Posts: 1616
Joined: 18 Sep 2003

PostPost by: david.g.chapman » Tue Feb 17, 2004 12:08 pm

Tim,

I had the same trouble when I fitted a new rear disc to my plus 2. I used a dial gauge and found the run out to be 20 thou in total! I have got it down to 5-6 thou (less than 4 and ideally less than 2 is the aim) by using a old set of feeler gauges and cutting out C shapes to go under the disc.

I can live with what I have, though, and this has been OK for the last year or so.

Dave Chapman.
david.g.chapman
Fourth Gear
Fourth Gear
 
Posts: 670
Joined: 26 Nov 2003
Location: Writtle, Essex

PostPost by: terryrds » Tue Feb 17, 2004 1:50 pm

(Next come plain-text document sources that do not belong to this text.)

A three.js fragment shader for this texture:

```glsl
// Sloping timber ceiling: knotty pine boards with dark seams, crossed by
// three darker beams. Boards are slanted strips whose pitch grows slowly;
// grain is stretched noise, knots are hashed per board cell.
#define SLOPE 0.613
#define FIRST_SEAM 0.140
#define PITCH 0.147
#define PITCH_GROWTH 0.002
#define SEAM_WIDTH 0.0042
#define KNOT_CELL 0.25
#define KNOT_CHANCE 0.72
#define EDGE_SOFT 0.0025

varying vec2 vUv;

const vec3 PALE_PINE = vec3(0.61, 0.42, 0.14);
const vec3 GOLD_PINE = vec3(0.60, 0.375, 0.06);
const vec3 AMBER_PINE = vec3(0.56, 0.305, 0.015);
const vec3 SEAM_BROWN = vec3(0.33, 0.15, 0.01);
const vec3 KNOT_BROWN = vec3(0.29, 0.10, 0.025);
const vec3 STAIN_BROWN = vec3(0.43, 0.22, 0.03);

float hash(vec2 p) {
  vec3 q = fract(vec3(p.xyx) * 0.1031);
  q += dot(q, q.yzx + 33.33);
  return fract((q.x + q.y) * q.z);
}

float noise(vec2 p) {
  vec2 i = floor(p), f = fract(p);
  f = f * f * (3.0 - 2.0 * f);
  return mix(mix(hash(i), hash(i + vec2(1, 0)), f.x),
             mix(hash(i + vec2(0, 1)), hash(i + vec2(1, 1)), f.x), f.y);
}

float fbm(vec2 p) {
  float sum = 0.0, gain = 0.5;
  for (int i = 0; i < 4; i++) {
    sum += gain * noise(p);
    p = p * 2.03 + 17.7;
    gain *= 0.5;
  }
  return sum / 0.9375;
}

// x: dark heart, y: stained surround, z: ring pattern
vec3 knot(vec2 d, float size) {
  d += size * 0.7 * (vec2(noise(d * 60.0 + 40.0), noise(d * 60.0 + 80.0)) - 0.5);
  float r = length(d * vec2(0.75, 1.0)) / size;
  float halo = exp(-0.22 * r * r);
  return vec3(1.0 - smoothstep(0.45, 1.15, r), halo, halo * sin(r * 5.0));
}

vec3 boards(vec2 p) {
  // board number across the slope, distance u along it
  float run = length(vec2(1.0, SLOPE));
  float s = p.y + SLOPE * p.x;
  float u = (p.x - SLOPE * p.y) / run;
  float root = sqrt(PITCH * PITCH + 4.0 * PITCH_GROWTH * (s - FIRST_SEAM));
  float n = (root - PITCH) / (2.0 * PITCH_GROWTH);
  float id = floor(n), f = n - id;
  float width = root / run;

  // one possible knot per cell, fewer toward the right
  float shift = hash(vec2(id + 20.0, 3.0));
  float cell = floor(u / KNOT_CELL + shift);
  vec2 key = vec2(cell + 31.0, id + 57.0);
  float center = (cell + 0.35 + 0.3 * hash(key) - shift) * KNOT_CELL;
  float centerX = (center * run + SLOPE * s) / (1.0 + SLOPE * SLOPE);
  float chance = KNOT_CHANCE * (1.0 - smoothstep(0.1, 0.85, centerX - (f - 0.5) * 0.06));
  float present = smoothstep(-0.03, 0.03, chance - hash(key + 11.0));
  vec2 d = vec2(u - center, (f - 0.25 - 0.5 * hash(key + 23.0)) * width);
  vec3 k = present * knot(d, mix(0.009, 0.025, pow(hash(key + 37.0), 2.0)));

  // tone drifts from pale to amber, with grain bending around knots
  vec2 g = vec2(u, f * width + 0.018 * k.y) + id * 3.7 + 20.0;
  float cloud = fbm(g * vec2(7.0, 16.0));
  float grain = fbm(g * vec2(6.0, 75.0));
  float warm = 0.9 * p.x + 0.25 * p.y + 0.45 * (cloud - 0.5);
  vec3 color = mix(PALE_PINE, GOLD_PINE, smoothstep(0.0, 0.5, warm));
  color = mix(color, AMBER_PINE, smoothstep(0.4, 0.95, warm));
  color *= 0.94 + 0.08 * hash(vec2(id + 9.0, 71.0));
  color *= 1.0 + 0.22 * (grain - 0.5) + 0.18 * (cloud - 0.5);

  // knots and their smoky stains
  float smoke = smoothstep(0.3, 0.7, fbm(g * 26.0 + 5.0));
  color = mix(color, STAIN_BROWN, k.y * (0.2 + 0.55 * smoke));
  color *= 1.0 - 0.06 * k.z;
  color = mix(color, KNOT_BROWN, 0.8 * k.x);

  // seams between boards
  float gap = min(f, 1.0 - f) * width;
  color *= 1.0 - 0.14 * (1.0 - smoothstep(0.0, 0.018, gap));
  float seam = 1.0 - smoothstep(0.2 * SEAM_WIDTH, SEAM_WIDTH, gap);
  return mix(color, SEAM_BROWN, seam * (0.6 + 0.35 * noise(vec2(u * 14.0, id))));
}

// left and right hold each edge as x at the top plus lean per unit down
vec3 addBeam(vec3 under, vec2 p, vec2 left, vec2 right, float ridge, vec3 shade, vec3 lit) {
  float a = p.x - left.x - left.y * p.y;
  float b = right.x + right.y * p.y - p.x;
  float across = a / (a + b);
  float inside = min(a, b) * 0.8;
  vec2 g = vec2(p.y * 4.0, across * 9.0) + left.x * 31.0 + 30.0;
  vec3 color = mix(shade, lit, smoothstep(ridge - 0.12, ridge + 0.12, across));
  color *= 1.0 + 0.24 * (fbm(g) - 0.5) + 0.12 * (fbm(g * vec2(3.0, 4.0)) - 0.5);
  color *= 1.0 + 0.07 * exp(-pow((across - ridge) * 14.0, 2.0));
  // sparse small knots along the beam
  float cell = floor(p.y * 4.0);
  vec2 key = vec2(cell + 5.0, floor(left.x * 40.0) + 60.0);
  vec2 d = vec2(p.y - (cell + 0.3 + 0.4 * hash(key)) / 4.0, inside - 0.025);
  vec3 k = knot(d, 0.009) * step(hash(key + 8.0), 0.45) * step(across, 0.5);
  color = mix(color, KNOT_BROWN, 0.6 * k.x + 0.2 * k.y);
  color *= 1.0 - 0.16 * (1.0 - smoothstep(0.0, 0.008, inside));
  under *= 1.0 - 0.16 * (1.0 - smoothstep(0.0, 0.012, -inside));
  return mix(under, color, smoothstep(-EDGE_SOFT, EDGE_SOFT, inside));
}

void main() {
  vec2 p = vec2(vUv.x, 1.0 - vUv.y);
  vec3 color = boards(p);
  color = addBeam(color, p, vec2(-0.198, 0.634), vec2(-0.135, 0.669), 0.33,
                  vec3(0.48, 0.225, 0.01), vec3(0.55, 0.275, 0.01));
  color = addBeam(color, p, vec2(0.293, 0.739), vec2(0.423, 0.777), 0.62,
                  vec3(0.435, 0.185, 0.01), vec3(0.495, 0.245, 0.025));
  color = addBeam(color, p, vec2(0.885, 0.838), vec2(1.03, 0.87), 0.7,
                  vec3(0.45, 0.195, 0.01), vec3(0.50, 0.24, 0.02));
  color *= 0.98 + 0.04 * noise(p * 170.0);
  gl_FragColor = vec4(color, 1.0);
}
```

I have been told that "the best" way to deal with runout is to take the car to a shop that can turn the rotors while still mounted. The car is put on a lift, the wheel turned, and a device trues and finishes the rotor. Obviously the rotor should be marked for proper reassembly if/when it needs to come off in the future. Anyone have experience with this proceedure? Living out in the boonies as I do, it's not an easy option, but I'm told "the big cities" have shops with this service. Comments? -Terry
terryrds
First Gear
First Gear
 
Posts: 17
Joined: 19 Jan 2004

PostPost by: patrics » Tue Feb 17, 2004 9:19 pm

Hi Tim,
You need to find out if it is the disc that's running out or the input shaft to the hub. Try using the disc from the other side as a comparison. If the shaft is running out get it trued up on a lathe - one that runs true! whilst its on the lathe mount the disc and re clock it. You might have had this problem for some time as I think you mentioned some time a go that you were not happy with the pedal travel. If you need help I will come and look at it for you.
Regards
Steve
patrics
Fourth Gear
Fourth Gear
 
Posts: 520
Joined: 21 Sep 2003

PostPost by: tdafforn » Wed Feb 18, 2004 4:07 pm

The thing has already had one ride on a lathe! The guys who did the work said they would take it back and have a look at it. I guess it is possible that it was not centred properly, or perhaps the assenbly is bent?
I wonder how much a new one is?
Cheers
Tim
1972 +2S130
User avatar
tdafforn
Fourth Gear
Fourth Gear
 
Posts: 867
Joined: 12 Sep 2003
Location: Kenilworth Warwks.

PostPost by: type26owner » Thu Feb 19, 2004 3:05 pm

Tim,
Highly unlikely that a machinist would screw up such a simple task. The ear has been over stressed and bent or it's fatigued and cracking and about to break off. Check and make sure both caliper pistons are free to move and one is not siezed up in it's bore. There's better replacement axles which are a heat treated steel that provides increased tensile strenght. Considering the likely loads encountered with these axles having the additional capacity is a wise decision.
Regards,
Keith
type26owner
Coveted Fifth Gear
Coveted Fifth Gear
 
Posts: 1616
Joined: 18 Sep 2003

PostPost by: tdafforn » Thu Feb 19, 2004 3:57 pm

i checked the runout without the caliper on it but and with a new disc, same result..
I just can't understand how else an assembly which was OK when I took it apart becomes so out of whack when it is trued up..
Ah well, such is life ..
Cheers
Tim
1972 +2S130
User avatar
tdafforn
Fourth Gear
Fourth Gear
 
Posts: 867
Joined: 12 Sep 2003
Location: Kenilworth Warwks.

Total Online:

Users browsing this forum: Pastapesto, snowyelan and 9 guests